Lines holding the string "scale" are the ones to copy from this listing.

Segment Open

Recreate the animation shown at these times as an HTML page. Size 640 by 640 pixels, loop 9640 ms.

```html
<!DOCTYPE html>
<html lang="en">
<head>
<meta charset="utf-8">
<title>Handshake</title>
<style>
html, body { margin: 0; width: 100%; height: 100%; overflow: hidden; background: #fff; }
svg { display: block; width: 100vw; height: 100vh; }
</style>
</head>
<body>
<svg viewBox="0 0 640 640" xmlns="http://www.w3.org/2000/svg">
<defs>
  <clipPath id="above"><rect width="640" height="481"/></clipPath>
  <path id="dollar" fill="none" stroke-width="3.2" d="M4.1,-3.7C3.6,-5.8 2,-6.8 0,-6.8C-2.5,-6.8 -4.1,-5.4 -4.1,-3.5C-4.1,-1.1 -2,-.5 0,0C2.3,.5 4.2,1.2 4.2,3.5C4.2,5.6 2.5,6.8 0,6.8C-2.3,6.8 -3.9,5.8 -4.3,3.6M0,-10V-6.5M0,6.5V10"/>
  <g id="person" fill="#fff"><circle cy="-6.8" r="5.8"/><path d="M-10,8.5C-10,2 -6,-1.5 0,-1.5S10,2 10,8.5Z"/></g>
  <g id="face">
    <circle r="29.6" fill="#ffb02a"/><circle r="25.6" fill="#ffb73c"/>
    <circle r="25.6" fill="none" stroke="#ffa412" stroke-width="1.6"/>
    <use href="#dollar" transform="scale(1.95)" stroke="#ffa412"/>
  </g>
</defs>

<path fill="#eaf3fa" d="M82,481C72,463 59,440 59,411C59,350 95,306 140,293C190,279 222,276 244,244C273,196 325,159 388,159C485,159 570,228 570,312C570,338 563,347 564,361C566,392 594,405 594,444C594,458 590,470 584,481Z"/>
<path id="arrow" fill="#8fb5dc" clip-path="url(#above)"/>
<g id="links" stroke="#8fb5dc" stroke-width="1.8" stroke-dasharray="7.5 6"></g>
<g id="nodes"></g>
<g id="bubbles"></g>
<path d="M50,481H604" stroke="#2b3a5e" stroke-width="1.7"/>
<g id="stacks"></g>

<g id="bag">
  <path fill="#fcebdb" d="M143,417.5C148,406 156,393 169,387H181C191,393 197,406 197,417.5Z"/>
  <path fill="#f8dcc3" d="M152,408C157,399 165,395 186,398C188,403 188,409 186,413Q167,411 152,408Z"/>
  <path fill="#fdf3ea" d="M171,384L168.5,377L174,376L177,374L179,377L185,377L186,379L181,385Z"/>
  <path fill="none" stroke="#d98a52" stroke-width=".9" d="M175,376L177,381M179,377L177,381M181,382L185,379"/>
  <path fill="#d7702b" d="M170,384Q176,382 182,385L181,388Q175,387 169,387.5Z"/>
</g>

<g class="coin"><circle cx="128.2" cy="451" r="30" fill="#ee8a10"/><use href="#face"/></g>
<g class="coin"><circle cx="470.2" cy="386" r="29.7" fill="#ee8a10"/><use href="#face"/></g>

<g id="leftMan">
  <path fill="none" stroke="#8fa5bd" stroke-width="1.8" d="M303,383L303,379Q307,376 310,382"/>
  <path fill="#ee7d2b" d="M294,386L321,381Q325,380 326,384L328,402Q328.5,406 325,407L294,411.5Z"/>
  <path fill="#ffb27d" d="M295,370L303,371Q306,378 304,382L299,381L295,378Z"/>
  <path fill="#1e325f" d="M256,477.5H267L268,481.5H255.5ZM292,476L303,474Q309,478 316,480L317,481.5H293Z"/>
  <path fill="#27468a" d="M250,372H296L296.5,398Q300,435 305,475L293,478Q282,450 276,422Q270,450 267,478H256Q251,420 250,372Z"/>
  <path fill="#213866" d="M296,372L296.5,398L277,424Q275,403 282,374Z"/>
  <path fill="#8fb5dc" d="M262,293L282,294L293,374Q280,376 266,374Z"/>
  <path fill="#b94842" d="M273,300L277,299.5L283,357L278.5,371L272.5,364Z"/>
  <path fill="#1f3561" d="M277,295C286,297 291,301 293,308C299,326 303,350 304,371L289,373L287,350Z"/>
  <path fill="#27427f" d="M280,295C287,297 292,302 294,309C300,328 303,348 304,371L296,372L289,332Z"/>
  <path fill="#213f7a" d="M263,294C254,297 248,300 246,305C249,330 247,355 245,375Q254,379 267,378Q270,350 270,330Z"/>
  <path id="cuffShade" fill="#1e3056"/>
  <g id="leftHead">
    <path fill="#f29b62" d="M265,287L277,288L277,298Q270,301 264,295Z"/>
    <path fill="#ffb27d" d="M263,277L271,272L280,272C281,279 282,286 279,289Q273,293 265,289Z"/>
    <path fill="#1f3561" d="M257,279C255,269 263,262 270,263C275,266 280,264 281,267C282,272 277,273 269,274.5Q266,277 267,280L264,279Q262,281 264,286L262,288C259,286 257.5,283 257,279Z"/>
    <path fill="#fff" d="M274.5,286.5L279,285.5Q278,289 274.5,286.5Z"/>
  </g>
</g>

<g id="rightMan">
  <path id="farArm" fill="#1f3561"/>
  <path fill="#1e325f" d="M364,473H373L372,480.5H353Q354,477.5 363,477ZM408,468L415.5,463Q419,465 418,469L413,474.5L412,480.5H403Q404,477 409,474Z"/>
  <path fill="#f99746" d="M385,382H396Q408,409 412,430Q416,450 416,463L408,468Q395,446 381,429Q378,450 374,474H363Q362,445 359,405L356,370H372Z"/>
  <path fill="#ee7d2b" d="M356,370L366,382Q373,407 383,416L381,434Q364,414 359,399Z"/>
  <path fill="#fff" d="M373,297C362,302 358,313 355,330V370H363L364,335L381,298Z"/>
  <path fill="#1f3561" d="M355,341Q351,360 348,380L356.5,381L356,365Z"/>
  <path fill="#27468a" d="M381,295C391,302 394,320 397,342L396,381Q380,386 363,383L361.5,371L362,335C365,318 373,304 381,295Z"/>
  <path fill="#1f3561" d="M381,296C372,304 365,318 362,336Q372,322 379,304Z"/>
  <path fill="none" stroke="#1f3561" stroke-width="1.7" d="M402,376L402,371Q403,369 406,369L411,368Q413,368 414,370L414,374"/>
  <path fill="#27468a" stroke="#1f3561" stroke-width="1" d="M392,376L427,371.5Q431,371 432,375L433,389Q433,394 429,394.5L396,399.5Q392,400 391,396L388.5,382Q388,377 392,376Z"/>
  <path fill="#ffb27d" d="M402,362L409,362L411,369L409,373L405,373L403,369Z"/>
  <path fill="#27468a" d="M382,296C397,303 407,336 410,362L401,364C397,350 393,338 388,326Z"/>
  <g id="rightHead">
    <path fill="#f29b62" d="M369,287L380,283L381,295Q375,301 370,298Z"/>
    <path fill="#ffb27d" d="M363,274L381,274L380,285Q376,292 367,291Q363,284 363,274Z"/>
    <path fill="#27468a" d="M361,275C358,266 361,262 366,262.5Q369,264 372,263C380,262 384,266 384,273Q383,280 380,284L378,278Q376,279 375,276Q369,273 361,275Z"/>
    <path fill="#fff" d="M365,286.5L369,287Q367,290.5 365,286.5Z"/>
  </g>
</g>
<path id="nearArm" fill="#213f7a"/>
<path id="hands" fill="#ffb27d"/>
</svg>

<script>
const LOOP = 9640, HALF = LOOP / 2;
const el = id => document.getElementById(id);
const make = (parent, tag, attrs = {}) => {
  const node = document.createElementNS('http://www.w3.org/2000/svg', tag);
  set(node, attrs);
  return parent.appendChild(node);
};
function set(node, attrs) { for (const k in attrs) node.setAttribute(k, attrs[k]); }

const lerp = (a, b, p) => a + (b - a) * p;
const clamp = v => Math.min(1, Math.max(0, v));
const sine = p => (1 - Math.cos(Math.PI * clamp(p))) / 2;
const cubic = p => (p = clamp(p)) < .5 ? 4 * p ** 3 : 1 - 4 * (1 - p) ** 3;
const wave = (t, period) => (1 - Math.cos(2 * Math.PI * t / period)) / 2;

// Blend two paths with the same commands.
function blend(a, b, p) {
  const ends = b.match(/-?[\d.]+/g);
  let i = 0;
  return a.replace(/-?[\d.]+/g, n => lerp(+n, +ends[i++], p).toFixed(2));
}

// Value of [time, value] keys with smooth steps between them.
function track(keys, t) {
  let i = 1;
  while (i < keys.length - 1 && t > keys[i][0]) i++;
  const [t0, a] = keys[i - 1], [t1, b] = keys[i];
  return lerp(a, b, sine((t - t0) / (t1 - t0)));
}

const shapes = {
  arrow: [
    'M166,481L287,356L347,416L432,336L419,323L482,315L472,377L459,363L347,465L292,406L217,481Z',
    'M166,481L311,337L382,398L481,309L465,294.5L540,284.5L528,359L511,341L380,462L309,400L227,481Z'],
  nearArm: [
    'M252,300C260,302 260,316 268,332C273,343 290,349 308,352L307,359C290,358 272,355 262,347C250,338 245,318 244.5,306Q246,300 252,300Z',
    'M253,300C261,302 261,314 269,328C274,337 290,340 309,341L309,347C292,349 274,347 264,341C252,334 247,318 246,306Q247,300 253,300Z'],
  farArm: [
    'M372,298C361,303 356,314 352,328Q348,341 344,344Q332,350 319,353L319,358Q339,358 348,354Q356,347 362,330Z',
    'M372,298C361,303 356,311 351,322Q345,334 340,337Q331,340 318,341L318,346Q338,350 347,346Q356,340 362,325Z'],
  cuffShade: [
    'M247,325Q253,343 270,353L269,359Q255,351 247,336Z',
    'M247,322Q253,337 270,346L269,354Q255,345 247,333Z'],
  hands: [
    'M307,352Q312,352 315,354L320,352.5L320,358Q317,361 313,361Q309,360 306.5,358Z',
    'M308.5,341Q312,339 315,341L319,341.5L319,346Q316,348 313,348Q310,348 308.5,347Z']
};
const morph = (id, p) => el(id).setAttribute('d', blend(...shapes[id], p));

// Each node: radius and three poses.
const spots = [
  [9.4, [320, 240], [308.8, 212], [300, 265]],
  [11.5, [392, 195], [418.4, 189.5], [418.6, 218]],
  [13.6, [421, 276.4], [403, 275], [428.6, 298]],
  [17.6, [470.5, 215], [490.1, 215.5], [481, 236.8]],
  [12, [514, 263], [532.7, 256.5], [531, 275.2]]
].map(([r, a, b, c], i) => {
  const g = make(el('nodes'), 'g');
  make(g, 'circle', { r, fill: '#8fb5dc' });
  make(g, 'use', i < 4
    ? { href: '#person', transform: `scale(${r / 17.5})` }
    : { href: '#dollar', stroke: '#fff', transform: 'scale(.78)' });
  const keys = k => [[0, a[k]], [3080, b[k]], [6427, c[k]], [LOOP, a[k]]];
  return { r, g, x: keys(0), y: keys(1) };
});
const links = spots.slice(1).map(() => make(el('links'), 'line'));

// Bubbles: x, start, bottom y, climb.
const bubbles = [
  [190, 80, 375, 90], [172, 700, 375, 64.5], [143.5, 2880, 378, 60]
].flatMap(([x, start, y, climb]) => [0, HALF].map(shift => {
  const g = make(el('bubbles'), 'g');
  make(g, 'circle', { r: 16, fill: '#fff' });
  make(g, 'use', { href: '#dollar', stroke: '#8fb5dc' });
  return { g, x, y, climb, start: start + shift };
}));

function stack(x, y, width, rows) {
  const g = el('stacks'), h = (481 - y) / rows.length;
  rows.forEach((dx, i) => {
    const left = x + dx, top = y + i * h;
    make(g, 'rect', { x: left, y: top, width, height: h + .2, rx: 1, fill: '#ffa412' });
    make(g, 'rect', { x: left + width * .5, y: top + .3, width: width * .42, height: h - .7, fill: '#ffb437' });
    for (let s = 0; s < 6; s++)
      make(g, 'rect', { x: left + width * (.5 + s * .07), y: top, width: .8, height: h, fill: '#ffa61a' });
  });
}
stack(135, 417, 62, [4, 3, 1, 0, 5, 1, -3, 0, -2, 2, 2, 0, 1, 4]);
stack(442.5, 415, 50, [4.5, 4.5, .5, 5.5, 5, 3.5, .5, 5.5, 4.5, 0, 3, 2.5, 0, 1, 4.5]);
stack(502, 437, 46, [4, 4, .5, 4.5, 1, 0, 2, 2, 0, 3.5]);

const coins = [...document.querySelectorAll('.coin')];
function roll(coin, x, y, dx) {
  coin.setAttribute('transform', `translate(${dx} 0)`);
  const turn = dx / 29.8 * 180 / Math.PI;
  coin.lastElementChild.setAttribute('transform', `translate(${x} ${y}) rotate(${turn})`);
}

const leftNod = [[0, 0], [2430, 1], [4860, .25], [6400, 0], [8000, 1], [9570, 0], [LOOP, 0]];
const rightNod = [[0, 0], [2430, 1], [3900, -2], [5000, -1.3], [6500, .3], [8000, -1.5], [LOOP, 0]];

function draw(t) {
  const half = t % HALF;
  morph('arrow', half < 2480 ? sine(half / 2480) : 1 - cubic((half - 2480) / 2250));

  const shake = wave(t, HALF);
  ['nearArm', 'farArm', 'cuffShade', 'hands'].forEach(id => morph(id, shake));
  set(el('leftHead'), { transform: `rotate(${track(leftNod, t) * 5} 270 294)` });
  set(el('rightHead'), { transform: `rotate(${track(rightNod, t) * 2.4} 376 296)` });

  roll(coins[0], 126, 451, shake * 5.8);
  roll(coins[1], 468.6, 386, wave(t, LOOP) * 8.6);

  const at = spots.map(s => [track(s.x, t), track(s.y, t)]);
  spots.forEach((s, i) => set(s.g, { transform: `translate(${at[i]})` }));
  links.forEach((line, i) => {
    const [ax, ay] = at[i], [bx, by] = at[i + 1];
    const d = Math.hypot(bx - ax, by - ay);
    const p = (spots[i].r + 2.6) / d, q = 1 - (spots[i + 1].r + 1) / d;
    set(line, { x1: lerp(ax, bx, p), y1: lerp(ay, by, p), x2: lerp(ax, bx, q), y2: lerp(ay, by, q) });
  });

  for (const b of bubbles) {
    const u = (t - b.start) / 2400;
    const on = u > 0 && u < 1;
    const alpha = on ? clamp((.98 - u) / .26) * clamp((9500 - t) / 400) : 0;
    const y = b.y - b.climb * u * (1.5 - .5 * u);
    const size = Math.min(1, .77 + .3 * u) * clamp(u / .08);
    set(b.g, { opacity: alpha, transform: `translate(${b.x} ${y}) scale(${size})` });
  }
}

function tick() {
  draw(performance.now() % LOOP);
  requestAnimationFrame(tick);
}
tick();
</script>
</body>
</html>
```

Segment Closed

Answer space:
    <use href="#dollar" transform="scale(1.95)" stroke="#ffa412"/>
    ? { href: '#person', transform: `scale(${r / 17.5})` }
    : { href: '#dollar', stroke: '#fff', transform: 'scale(.78)' });
    set(b.g, { opacity: alpha, transform: `translate(${b.x} ${y}) scale(${size})` });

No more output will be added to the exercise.